Your Child’s ‘Little’ Helper

Did you know that your child’s digestive system starts from his mouth and ends in his anus? This includes the entire gastrointestinal (GI) tract that comprises organs such as the stomach, intestines, liver, gall-bladder and pancreas. In order to support his healthy growth and development, a healthy digestive system is very important.

One of the often overlooked factors of a healthy GI tract is the ‘little helpers’, called probiotics. They comprise of beneficial bacteria from the following families of Lactobacillus (e.g. L. acidophilus, L. casei), Bifidobacterium, etc.

Another term you may have heard is prebiotics – these are non-digestible carbohydrates that stay in the digestive tract and provide beneficial bacteria with the ‘food’ they need to grow. Prebiotic sources include fruits, legumes, and whole grains.

Keeping his gut healthy

If your child eats something that does not agree with him, it is highly likely that his digestive system will produce symptoms such as abdominal pain, constipation, diarrhoea, nausea, and vomiting. In fact there are studies that show the growing prevalence of conditions such as irritable bowel syndrome (IBS) and inflammatory bowel disease among young children.

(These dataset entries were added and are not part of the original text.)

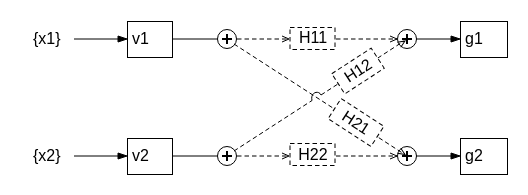
<!DOCTYPE html>
<html lang="en">
<head>
<meta charset="utf-8">
<title>Two-channel cross-coupled signal diagram</title>
<style>
:root { --ink: #000; --paper: #fff; }
* { box-sizing: border-box; }
html, body { margin: 0; overflow: hidden; background: var(--paper); }
.diagram {
  position: relative; width: 528px; height: 195px; overflow: hidden;
  background: var(--paper); color: var(--ink);
  font: 16px/18px "Liberation Sans", Arial, sans-serif;
}
.node {
  position: absolute; display: flex; align-items: center;
  background: var(--paper); white-space: nowrap;
}
.channel-1 { top: 21px; }
.channel-2 { top: 138px; }
.input { left: 33px; height: 36px; }
.block { height: 37px; padding: 0 0 2px 4px; border: 1px solid var(--ink); }
.source { left: 127px; width: 46px; }
.output { left: 460px; width: 48px; }
.filter { width: 46px; height: 23px; justify-content: center; }
.filter-11 { left: 290px; top: 26px; }
.filter-22 { left: 290px; top: 143px; }
.filter-12 { left: 335px; top: 59px; transform: rotate(-33deg); }
.filter-21 { left: 333px; top: 111px; transform: rotate(33deg); }
.wires { position: absolute; left: 0; top: 0; fill: none; stroke: var(--ink); }
.dashed { stroke-dasharray: 4.5 3; }
.solid-head { fill: var(--ink); }
.sum-ring, .filter-frame { fill: var(--paper); }
.sum-plus { stroke-width: 2; }
</style>
</head>
<body>
<main class="diagram">
  <div class="node input channel-1">{x1}</div>
  <div class="node input channel-2">{x2}</div>

  <svg class="wires" width="528" height="195" viewBox="0 0 528 195" aria-hidden="true">
    <defs>
      <g id="sum">
        <circle class="sum-ring" r="9.5"/>
        <path class="sum-plus" d="M-5 0H5M0-5V5"/>
      </g>
      <path id="filled-head" class="solid-head" d="M0 0L-9-3V3Z"/>
      <path id="open-head" d="M-7-3L0 0L-7 3"/>
      <g id="channel">
        <path d="M74 0H120M173 0H218M416 0H452"/>
        <path class="dashed" d="M237 0H289M336 0H397"/>
        <use href="#filled-head" x="127"/>
        <use href="#filled-head" x="460"/>
        <use href="#open-head" x="289"/>
        <use href="#open-head" x="397"/>
        <use href="#sum" x="227"/>
        <use href="#sum" x="407"/>
      </g>
    </defs>
    <use href="#channel" y="39"/>
    <use href="#channel" y="156"/>
    <path class="dashed" d="M234 44L404 154"/>
    <path class="dashed" d="M234 151L312 100.5M321 95L404 41"/>
    <path d="M312 100.5C310 92 319 90 321 95"/>
    <use href="#open-head" transform="translate(405 41) rotate(-33)"/>
    <use href="#open-head" transform="translate(405 154.5) rotate(33)"/>
    <g class="filter-frame dashed">
      <rect x="290" y="27.5" width="45" height="22"/>
      <rect x="290" y="143.5" width="45" height="22"/>
      <rect x="-23.5" y="-12" width="47" height="24" transform="translate(358 71) rotate(-33)"/>
      <rect x="-25.5" y="-12" width="51" height="24" transform="translate(356 122.5) rotate(33)"/>
    </g>
  </svg>

  <div class="node block source channel-1">v1</div>
  <div class="node block source channel-2">v2</div>
  <div class="node block output channel-1">g1</div>
  <div class="node block output channel-2">g2</div>
  <div class="node filter filter-11" style="background:none">H11</div>
  <div class="node filter filter-22" style="background:none">H22</div>
  <div class="node filter filter-12" style="background:none">H12</div>
  <div class="node filter filter-21" style="background:none">H21</div>
</main>
</body>
</html>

In order to minimise disruptions to his growth and development, you should strive to keep his digestive health running at an optimal level. The basics of good digestive health can be achieved in three simple steps:

1. Eating right

Ensure that he eats sufficient fruits and vegetables and eats regular meals. He should be eating a healthy diet that is rich in fibre daily. You should also limit his intake of deep-fried and sugary food/drinks, and lastly, encourage him to drink at least eight glasses of water daily (more on very hot days or if he engages in vigorous physical activity).


2. Staying active

Make sure he gets at least an hour of any type of physical activity. This is an excellent method for him to keep his digestive system running smoothly, i.e. it helps to promote regular bowel movements, improves his appetite, and helps him to maintain a healthy body weight.


3. Maintaining good hygiene

Teach him all about good personal hygiene, especially simple things such as washing his hands thoroughly after using the loo and definitely before eating. Good hygiene is absolutely essential in preventing bad bacteria finding an easy way into his gut.

Little helpers, big results

So what role do probiotics play? For starters, they do more than just help with digestion. One of the most important tasks they do is to keep your child’s digestive system healthy. They achieve this by neutralising any pathogens (viruses or bacteria that can cause illness) before they can make him ill. Some scientists are even going as far as to call the gut a ‘second brain’ due to the way it interacts and influences the brain! Now, does that sound like a good reason to ensure that your child gets enough pre- and probiotics?


It is not a difficult task; in general, your child is getting enough prebiotics if he eats a lot of fruits and vegetables. Some examples of prebiotic-rich foods include:


You can ensure that your child gets enough probiotics by encouraging him to take sufficient foods or drinks that are rich in probiotics. These include:

An educational contribution by Malaysian Paediatric Association.

Subscribe to our parenting newsletter.